▸ **What is required**: The pictures get left out, but everything else in the listing below must be duplicated exactly.

▸ **Raw data**:

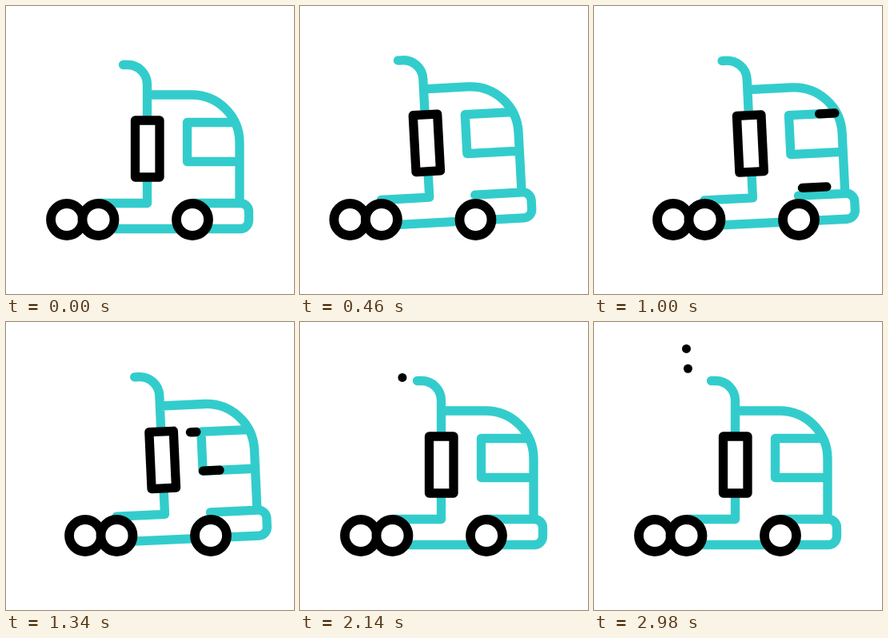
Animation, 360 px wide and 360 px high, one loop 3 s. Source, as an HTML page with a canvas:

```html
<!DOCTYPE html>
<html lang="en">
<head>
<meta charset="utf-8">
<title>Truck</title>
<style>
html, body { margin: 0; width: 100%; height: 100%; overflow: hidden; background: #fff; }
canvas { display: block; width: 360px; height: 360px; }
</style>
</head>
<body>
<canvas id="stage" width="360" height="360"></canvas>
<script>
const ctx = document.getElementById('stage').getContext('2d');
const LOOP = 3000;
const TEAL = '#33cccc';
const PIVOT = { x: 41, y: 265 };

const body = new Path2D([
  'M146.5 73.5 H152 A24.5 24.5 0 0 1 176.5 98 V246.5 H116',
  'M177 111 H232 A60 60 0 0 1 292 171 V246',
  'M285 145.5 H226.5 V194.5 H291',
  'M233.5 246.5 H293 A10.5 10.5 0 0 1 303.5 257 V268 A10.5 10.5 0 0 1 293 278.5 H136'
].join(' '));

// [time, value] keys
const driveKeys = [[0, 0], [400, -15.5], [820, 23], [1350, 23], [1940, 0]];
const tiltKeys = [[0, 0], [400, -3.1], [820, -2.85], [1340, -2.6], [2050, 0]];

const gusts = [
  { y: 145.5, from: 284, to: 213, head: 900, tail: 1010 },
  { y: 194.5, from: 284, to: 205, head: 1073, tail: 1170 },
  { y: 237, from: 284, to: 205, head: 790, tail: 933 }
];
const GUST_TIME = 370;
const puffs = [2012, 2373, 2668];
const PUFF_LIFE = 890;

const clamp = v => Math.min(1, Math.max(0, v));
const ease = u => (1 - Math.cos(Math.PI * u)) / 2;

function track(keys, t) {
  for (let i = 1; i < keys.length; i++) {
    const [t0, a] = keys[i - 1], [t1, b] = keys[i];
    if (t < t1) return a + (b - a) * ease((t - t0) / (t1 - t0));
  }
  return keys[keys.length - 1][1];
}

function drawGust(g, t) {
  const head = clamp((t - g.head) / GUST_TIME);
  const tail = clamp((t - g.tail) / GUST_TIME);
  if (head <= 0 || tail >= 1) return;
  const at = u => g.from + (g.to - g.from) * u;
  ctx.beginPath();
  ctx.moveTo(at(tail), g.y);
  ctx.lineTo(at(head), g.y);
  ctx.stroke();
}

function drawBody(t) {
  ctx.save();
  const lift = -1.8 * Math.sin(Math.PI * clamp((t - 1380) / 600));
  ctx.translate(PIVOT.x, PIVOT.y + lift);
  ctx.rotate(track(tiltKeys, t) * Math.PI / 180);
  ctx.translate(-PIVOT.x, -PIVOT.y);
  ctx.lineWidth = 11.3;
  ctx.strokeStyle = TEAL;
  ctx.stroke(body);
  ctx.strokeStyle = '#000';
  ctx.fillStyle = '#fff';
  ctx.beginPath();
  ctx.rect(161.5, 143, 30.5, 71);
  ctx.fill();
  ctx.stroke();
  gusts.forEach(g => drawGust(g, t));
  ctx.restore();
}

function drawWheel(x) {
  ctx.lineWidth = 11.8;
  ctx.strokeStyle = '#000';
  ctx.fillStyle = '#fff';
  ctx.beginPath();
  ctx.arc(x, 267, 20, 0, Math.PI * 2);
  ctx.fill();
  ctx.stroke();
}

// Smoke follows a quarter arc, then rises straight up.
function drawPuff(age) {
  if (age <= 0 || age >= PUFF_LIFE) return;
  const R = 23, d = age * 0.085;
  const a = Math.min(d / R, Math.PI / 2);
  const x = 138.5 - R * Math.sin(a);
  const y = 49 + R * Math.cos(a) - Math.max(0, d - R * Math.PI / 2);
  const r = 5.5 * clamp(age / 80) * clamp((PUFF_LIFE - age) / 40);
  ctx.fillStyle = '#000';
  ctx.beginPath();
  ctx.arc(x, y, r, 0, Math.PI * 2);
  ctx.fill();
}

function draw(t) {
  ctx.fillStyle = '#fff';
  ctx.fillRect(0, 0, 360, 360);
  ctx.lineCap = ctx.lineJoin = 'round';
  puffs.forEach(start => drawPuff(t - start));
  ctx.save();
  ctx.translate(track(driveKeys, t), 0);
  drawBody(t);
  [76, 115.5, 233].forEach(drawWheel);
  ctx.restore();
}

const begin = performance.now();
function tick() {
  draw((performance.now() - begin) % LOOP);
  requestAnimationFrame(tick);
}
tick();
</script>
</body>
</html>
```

▸ **Output for this exercise**:
Animation, 360 px wide and 360 px high, one loop 3 s. Source, as an HTML page with a canvas:

```html
<!DOCTYPE html>
<html lang="en">
<head>
<meta charset="utf-8">
<title>Truck</title>
<style>
html, body { margin: 0; width: 100%; height: 100%; overflow: hidden; background: #fff; }
canvas { display: block; width: 360px; height: 360px; }
</style>
</head>
<body>
<canvas id="stage" width="360" height="360"></canvas>
<script>
const ctx = document.getElementById('stage').getContext('2d');
const LOOP = 3000;
const TEAL = '#33cccc';
const PIVOT = { x: 41, y: 265 };

const body = new Path2D([
  'M146.5 73.5 H152 A24.5 24.5 0 0 1 176.5 98 V246.5 H116',
  'M177 111 H232 A60 60 0 0 1 292 171 V246',
  'M285 145.5 H226.5 V194.5 H291',
  'M233.5 246.5 H293 A10.5 10.5 0 0 1 303.5 257 V268 A10.5 10.5 0 0 1 293 278.5 H136'
].join(' '));

// [time, value] keys
const driveKeys = [[0, 0], [400, -15.5], [820, 23], [1350, 23], [1940, 0]];
const tiltKeys = [[0, 0], [400, -3.1], [820, -2.85], [1340, -2.6], [2050, 0]];

const gusts = [
  { y: 145.5, from: 284, to: 213, head: 900, tail: 1010 },
  { y: 194.5, from: 284, to: 205, head: 1073, tail: 1170 },
  { y: 237, from: 284, to: 205, head: 790, tail: 933 }
];
const GUST_TIME = 370;
const puffs = [2012, 2373, 2668];
const PUFF_LIFE = 890;

const clamp = v => Math.min(1, Math.max(0, v));
const ease = u => (1 - Math.cos(Math.PI * u)) / 2;

function track(keys, t) {
  for (let i = 1; i < keys.length; i++) {
    const [t0, a] = keys[i - 1], [t1, b] = keys[i];
    if (t < t1) return a + (b - a) * ease((t - t0) / (t1 - t0));
  }
  return keys[keys.length - 1][1];
}

function drawGust(g, t) {
  const head = clamp((t - g.head) / GUST_TIME);
  const tail = clamp((t - g.tail) / GUST_TIME);
  if (head <= 0 || tail >= 1) return;
  const at = u => g.from + (g.to - g.from) * u;
  ctx.beginPath();
  ctx.moveTo(at(tail), g.y);
  ctx.lineTo(at(head), g.y);
  ctx.stroke();
}

function drawBody(t) {
  ctx.save();
  const lift = -1.8 * Math.sin(Math.PI * clamp((t - 1380) / 600));
  ctx.translate(PIVOT.x, PIVOT.y + lift);
  ctx.rotate(track(tiltKeys, t) * Math.PI / 180);
  ctx.translate(-PIVOT.x, -PIVOT.y);
  ctx.lineWidth = 11.3;
  ctx.strokeStyle = TEAL;
  ctx.stroke(body);
  ctx.strokeStyle = '#000';
  ctx.fillStyle = '#fff';
  ctx.beginPath();
  ctx.rect(161.5, 143, 30.5, 71);
  ctx.fill();
  ctx.stroke();
  gusts.forEach(g => drawGust(g, t));
  ctx.restore();
}

function drawWheel(x) {
  ctx.lineWidth = 11.8;
  ctx.strokeStyle = '#000';
  ctx.fillStyle = '#fff';
  ctx.beginPath();
  ctx.arc(x, 267, 20, 0, Math.PI * 2);
  ctx.fill();
  ctx.stroke();
}

// Smoke follows a quarter arc, then rises straight up.
function drawPuff(age) {
  if (age <= 0 || age >= PUFF_LIFE) return;
  const R = 23, d = age * 0.085;
  const a = Math.min(d / R, Math.PI / 2);
  const x = 138.5 - R * Math.sin(a);
  const y = 49 + R * Math.cos(a) - Math.max(0, d - R * Math.PI / 2);
  const r = 5.5 * clamp(age / 80) * clamp((PUFF_LIFE - age) / 40);
  ctx.fillStyle = '#000';
  ctx.beginPath();
  ctx.arc(x, y, r, 0, Math.PI * 2);
  ctx.fill();
}

function draw(t) {
  ctx.fillStyle = '#fff';
  ctx.fillRect(0, 0, 360, 360);
  ctx.lineCap = ctx.lineJoin = 'round';
  puffs.forEach(start => drawPuff(t - start));
  ctx.save();
  ctx.translate(track(driveKeys, t), 0);
  drawBody(t);
  [76, 115.5, 233].forEach(drawWheel);
  ctx.restore();
}

const begin = performance.now();
function tick() {
  draw((performance.now() - begin) % LOOP);
  requestAnimationFrame(tick);
}
tick();
</script>
</body>
</html>
```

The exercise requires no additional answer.